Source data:
━━━━━━━━━━━━━━━━

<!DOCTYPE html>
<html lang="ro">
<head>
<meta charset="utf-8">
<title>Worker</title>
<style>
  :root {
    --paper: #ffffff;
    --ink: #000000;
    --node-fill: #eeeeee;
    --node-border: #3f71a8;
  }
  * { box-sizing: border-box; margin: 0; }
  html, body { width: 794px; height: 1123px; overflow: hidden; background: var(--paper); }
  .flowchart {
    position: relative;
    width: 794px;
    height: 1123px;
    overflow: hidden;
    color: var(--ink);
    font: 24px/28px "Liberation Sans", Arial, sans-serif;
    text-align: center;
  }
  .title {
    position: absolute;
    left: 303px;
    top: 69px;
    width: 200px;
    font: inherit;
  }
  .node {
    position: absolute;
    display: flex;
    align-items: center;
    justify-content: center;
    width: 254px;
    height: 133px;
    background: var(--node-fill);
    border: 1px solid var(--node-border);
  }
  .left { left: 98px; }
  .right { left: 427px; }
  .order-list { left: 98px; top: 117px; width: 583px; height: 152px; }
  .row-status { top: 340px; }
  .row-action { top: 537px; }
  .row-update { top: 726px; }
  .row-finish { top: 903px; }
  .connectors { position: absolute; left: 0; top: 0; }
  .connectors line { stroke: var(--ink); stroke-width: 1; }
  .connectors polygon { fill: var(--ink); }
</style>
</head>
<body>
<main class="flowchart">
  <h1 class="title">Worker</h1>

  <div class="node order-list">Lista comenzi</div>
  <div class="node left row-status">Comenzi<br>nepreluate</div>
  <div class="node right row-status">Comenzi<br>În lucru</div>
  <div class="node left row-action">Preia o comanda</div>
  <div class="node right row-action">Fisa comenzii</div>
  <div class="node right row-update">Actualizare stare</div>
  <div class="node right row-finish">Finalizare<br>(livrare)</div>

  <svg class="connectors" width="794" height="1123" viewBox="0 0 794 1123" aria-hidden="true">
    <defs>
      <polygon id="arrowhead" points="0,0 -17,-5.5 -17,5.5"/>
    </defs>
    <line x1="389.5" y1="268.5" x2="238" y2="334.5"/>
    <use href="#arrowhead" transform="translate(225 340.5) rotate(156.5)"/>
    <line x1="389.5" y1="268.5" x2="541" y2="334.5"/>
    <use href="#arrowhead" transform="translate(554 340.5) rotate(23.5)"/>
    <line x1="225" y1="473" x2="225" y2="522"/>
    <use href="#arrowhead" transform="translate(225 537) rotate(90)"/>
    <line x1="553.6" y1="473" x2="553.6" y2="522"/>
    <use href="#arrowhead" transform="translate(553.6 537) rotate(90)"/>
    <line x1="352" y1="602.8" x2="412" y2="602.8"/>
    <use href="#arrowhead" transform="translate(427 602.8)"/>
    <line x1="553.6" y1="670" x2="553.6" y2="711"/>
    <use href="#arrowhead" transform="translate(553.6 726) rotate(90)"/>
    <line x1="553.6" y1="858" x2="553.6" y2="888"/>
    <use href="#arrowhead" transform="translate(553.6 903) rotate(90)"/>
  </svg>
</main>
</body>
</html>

━━━━━━━━━━━━━━━━

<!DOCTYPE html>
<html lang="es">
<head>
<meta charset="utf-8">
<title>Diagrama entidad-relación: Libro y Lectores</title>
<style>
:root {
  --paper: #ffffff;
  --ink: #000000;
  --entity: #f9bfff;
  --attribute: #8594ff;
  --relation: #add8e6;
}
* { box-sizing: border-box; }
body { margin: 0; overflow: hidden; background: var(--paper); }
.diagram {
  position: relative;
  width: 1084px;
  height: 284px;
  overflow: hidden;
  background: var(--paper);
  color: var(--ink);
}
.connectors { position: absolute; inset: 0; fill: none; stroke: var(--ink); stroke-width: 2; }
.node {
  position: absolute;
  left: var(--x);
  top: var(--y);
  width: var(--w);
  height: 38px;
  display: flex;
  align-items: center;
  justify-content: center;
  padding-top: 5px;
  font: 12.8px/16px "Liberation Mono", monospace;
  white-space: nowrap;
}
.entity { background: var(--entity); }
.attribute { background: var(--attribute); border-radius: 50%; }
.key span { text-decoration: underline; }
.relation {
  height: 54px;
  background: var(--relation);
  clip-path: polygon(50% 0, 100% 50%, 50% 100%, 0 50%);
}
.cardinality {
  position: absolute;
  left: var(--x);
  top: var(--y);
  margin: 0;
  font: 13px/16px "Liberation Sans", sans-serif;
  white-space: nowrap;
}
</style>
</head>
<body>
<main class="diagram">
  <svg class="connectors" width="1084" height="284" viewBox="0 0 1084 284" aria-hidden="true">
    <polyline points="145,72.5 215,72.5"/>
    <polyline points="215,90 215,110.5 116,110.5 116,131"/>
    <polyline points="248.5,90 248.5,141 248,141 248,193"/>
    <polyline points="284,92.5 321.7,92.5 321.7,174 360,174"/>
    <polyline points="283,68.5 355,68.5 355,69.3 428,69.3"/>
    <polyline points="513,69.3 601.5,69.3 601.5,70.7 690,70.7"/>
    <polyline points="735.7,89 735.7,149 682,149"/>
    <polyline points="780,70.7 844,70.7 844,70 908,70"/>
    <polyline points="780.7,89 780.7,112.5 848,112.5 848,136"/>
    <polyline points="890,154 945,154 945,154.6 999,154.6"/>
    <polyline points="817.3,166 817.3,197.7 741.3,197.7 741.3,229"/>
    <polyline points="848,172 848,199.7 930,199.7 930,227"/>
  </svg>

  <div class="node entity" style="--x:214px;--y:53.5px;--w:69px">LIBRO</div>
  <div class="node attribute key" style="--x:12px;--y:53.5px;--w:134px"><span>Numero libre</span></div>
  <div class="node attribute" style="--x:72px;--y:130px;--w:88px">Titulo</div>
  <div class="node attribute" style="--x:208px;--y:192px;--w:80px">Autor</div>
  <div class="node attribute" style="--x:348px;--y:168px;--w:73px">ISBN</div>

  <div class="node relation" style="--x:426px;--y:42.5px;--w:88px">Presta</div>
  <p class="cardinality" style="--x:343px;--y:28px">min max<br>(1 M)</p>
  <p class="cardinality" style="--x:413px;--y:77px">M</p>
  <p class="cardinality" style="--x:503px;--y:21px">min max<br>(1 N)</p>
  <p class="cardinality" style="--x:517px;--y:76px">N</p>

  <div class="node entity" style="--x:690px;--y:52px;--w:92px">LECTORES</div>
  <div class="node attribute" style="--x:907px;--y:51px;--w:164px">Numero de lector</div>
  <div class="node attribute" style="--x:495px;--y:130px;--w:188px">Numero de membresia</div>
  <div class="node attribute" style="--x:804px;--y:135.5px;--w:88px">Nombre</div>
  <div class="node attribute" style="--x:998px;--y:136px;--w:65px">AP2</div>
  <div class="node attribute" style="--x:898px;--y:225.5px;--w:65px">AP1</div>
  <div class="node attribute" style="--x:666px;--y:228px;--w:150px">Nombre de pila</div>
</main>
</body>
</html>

━━━━━━━━━━━━━━━━

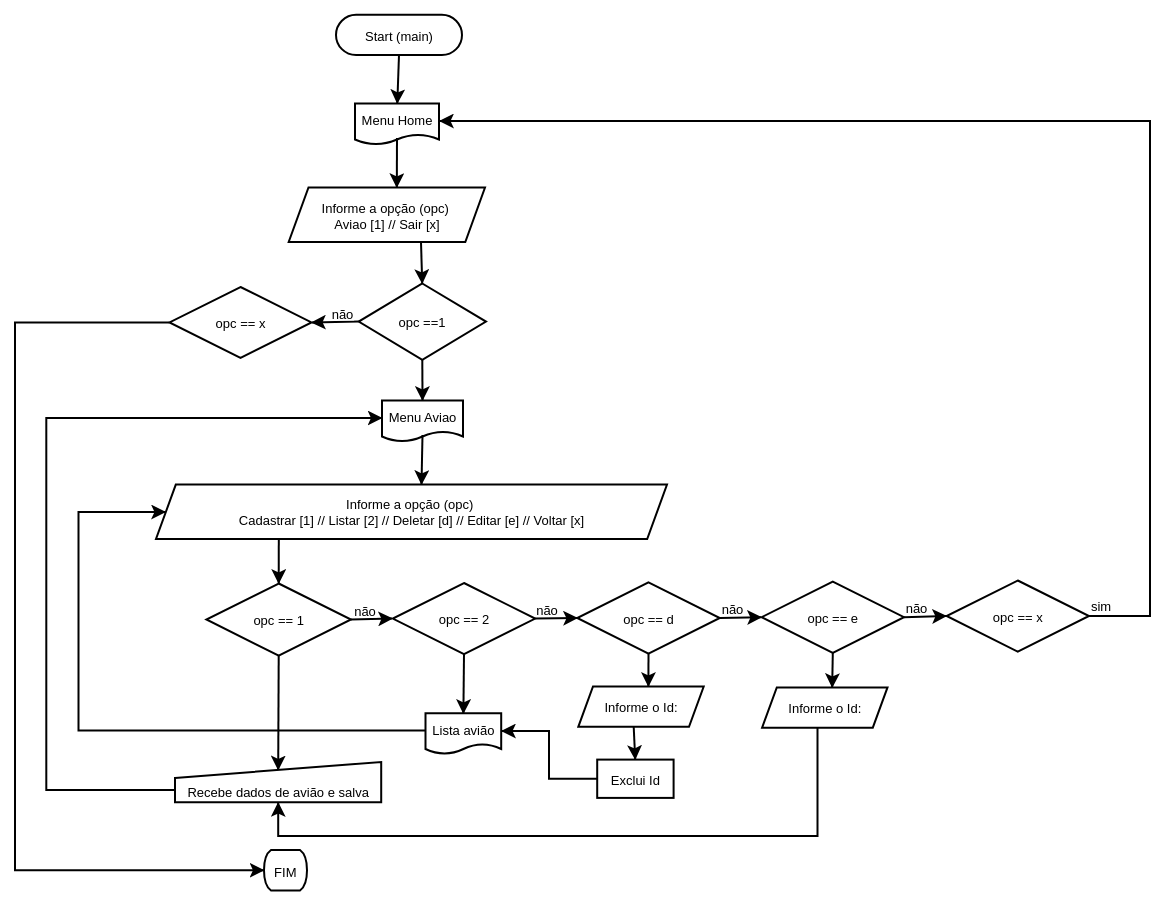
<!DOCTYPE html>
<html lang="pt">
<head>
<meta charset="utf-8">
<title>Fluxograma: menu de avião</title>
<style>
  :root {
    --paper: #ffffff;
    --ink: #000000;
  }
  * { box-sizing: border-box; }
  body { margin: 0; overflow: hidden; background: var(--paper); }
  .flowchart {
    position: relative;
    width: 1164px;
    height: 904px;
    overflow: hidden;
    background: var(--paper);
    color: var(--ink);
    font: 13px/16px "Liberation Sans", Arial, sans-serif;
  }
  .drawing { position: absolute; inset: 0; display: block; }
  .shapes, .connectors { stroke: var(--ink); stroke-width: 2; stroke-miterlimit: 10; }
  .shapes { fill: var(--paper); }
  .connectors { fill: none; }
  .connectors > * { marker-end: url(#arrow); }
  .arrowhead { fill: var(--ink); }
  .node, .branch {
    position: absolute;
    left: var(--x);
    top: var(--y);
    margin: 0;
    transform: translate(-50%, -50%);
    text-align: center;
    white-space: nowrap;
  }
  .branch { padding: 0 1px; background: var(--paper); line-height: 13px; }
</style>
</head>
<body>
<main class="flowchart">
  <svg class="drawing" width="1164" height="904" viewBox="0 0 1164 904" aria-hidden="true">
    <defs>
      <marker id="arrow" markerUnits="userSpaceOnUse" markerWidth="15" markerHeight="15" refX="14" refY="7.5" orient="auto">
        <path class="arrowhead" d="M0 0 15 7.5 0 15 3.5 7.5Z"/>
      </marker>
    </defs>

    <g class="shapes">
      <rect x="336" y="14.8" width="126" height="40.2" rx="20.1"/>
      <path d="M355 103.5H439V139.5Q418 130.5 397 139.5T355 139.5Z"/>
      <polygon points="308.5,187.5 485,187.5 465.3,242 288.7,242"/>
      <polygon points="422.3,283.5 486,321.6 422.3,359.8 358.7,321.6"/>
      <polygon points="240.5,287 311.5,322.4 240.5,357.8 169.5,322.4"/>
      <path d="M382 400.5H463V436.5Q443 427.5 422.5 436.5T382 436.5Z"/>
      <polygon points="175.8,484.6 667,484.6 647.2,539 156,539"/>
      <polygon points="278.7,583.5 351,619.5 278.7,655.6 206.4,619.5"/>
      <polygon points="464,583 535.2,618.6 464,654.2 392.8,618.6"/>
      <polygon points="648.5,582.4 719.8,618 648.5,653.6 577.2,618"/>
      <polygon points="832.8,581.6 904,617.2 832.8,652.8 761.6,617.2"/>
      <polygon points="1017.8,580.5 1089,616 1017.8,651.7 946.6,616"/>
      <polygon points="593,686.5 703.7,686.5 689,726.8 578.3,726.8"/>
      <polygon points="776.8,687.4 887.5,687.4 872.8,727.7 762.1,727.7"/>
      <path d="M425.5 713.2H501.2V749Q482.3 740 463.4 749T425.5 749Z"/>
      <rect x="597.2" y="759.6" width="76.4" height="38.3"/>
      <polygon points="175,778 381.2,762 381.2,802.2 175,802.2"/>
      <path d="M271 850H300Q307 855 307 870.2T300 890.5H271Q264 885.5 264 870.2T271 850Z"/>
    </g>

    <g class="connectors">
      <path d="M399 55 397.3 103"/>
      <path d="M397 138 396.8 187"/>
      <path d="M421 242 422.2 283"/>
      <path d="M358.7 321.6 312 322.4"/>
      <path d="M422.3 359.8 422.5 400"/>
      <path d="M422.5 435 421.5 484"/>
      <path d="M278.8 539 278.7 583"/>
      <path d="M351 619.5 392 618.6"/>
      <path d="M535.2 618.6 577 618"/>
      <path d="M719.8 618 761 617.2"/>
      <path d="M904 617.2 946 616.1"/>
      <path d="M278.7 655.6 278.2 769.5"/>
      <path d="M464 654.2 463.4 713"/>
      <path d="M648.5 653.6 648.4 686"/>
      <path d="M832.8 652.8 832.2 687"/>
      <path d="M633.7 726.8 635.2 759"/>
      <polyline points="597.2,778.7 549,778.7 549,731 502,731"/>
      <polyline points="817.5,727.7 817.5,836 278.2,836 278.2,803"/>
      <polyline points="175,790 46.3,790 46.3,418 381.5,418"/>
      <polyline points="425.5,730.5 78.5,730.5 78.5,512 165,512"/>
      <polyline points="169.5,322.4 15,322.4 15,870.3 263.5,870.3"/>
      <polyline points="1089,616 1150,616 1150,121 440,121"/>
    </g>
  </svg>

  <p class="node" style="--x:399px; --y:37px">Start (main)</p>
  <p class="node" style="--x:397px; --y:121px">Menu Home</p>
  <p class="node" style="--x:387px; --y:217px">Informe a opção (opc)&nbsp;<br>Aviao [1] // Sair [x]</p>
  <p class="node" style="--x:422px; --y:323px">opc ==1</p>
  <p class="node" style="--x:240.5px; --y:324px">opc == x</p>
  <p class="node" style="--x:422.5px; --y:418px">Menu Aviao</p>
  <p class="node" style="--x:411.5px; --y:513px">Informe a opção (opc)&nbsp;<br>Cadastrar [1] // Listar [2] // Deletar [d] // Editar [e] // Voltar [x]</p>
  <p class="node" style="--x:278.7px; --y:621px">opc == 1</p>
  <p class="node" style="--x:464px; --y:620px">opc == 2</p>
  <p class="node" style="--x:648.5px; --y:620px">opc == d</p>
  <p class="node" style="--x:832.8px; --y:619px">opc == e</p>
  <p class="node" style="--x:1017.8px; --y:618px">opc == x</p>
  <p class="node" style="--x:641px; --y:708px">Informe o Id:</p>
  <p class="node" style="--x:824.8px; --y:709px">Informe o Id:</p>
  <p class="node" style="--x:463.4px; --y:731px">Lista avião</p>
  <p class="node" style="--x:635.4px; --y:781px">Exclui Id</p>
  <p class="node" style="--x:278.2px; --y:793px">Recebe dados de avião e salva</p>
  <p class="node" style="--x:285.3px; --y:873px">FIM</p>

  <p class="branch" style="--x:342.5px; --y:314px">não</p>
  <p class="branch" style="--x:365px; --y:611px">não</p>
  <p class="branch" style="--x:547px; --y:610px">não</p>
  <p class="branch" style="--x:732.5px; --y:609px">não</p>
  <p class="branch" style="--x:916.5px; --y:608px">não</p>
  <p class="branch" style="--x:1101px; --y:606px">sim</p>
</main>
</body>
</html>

━━━━━━━━━━━━━━━━

Aim of the exercise:
Go through the data and show each line that holds "overflow".

Answer area:
  html, body { width: 794px; height: 1123px; overflow: hidden; background: var(--paper); }
    overflow: hidden;
body { margin: 0; overflow: hidden; background: var(--paper); }
  overflow: hidden;
  body { margin: 0; overflow: hidden; background: var(--paper); }
    overflow: hidden;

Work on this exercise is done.